Lonely Planet, well-known for publishing about 100 travel guides covering much of the world, has just issued its first edition of "Britain: Travel Survival Kit."
The 1,210-page guide is packed with more than 200 maps and details on where to stay, what to see, how to get around, historical background, suggestions for dining and a section on London titled "Tourist Traps." It's the kind of detailed information that's invaluable to an independent traveler.
The candidness that the authors inject into Lonely Planet guides is one of the features that travelers say they like most about them. For example, in writing about Buckingham Palace, the authors state: "The interiors range from bad kitsch to tasteless opulence . . . Basically, there are many great houses in Britain that are both considerably more beautiful and much more interesting."
But statements such as these irritate local tourism operators, according to British media. All the fuss, of course, is good for generating publicity when launching a new book. People tend to believe that if an author is not afraid to be harsh, he or she must be giving helpful information. If your budget is really tight, that's the kind of information you might really appreciate.
"Britain: Travel Survival Kit" by Richard Everist, Bryn Thomas and Tony Wheeler, is available in retail bookstores for $24.95.
A new resort-style hostel has opened in the Orlando area, less than five miles from Walt Disney World. This will be especially helpful for solo travelers who want to stop in this popular area of central Florida, but don't have someone to split the cost of hotel and motel rooms with.
The Hostelling International Orlando Resort is in a former motel on a two-acre lot on the shore of Lake Cecile. In addition to regular hostel facilities, such as a kitchen, laundry and common areas, this hostel has air conditioning, a swimming pool, barbecue and volleyball court. Paddle boats are available on the lake.
As many as 200 guests can be accommodated in dormitory rooms with four to six beds and in a limited number of family and couples rooms.

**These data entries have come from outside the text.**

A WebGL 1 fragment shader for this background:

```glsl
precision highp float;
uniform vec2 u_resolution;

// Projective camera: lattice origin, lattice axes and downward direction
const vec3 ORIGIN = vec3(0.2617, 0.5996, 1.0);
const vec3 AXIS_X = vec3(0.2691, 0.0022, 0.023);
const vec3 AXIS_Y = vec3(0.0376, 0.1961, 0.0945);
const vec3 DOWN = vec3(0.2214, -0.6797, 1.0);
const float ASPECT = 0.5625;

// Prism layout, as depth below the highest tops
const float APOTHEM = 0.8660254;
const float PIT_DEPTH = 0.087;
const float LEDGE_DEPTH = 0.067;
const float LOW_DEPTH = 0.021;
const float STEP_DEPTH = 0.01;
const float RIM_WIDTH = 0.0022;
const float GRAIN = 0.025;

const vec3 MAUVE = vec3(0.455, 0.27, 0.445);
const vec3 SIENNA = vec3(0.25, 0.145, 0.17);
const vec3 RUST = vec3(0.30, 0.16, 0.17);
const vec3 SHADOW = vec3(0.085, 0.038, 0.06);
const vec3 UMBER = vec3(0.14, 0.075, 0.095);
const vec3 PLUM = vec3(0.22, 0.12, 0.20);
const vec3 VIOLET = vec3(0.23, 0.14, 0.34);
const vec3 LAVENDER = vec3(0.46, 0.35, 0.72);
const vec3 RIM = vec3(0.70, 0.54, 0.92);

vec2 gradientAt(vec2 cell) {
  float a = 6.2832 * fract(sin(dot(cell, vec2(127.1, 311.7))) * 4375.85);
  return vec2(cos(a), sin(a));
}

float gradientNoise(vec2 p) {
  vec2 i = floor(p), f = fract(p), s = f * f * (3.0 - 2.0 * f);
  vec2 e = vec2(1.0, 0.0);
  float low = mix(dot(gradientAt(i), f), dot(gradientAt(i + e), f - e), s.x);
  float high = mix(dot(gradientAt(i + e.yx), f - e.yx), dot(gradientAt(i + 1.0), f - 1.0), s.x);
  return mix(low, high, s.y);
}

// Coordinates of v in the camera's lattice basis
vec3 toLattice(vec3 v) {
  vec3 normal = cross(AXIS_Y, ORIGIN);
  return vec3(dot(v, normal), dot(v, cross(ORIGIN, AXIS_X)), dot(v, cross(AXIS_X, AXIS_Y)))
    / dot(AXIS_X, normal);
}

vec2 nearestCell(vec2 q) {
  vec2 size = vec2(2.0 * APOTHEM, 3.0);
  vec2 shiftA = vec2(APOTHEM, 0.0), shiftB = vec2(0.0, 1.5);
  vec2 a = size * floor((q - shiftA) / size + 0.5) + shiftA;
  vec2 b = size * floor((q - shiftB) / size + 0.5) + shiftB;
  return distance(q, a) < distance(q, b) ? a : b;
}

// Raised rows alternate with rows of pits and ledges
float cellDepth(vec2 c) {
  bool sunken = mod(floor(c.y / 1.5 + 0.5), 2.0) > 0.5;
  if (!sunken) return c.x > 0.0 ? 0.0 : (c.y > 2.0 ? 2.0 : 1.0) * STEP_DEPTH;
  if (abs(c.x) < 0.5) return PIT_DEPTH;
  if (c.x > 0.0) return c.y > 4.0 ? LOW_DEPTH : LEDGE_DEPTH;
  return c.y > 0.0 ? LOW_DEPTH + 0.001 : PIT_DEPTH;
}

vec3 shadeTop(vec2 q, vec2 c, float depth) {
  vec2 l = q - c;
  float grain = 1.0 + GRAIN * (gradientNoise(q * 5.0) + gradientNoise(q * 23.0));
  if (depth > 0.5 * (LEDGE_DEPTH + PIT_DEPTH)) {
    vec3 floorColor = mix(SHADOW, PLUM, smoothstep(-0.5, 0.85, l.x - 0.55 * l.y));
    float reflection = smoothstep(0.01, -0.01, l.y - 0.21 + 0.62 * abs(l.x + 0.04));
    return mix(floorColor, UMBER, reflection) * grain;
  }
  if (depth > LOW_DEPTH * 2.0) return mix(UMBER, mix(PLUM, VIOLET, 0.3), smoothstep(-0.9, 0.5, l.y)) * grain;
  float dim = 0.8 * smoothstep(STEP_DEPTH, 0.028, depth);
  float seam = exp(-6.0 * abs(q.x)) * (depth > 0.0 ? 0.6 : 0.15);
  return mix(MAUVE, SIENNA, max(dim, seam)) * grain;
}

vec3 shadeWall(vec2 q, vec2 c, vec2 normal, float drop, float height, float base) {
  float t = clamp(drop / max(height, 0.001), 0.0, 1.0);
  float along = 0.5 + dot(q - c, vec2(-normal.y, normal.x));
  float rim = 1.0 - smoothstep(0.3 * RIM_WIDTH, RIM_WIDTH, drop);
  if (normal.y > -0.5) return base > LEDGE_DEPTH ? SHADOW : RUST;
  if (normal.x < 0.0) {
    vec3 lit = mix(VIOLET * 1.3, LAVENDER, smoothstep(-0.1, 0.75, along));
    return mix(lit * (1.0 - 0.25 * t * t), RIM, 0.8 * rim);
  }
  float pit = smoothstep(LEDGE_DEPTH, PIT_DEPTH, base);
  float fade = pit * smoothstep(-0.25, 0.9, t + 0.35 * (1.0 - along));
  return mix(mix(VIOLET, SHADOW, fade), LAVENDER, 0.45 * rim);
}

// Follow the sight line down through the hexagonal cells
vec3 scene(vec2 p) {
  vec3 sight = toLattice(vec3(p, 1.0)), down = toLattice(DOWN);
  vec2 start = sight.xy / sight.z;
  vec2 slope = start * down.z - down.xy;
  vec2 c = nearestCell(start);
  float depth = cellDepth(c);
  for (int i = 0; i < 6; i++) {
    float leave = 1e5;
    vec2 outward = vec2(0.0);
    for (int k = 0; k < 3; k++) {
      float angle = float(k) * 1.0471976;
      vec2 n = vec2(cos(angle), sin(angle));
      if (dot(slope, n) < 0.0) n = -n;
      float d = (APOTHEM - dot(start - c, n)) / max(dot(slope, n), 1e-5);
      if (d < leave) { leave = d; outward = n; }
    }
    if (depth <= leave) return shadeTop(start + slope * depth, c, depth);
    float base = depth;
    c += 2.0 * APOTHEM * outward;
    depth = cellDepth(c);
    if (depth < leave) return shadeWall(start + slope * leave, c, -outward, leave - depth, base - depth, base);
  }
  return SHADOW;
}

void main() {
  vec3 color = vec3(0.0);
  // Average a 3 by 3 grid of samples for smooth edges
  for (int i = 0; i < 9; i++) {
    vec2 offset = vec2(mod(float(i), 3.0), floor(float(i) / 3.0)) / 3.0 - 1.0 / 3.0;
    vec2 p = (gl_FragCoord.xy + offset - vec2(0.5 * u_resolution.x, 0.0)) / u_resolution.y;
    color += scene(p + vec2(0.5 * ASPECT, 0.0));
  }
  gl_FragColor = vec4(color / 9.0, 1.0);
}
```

All the rooms have private bathrooms.
Guests who are members of Hostelling International are charged $12-$14 per night. Non-members are charged an additional $3 per night guest fee.
The hostel is at 4840 W. Irlo Bronson Memorial Highway, Kissimmee, FL 34746; telephone (407) 396-8282. Call the hostel for information on how to reach it by local transportation. The staff has made special arrangements with local taxi services for set fees from rail and bus drop-off points.
The hostel is well situated for visits to the numerous local tourist attractions, and it has an information desk that can help with details on what to see and how to get there.
For example, a shuttle service is available from the hostel to Walt Disney World for $9 round trip, and to Universal Studios for $19. It's also possible to book tours to the Kennedy Space Center, which is less than an hour from the hotel. For $39, you get return transportation and a tour.
You can reserve a bed at the hostel, using a credit card for a deposit, directly, or by calling (800) 444-6111.
There's no getting around it, the theme parks are expensive. But there are a couple of ways to stretch your dollars. One is to buy a two-day pass to a theme park. These are just slightly more than a one-day pass. For example, a one-day adult pass to Sea World costs $39.95; a two-day pass for an adult is $40.05.
Another idea is to use discount coupons that can be found through the Kissimmee-St. Cloud Convention and Visitors Bureau's Vacation Guide. It has 100 coupons for year-round discounts at parks such as Universal Studios Florida, Sea World of Florida and Water Mania. The guide also offers accommodation listings. (There are 130 hotel and motels, and 28 campgrounds in the Kissimmee-St. Cloud area.) Free copies are available by calling (800) 526-5477.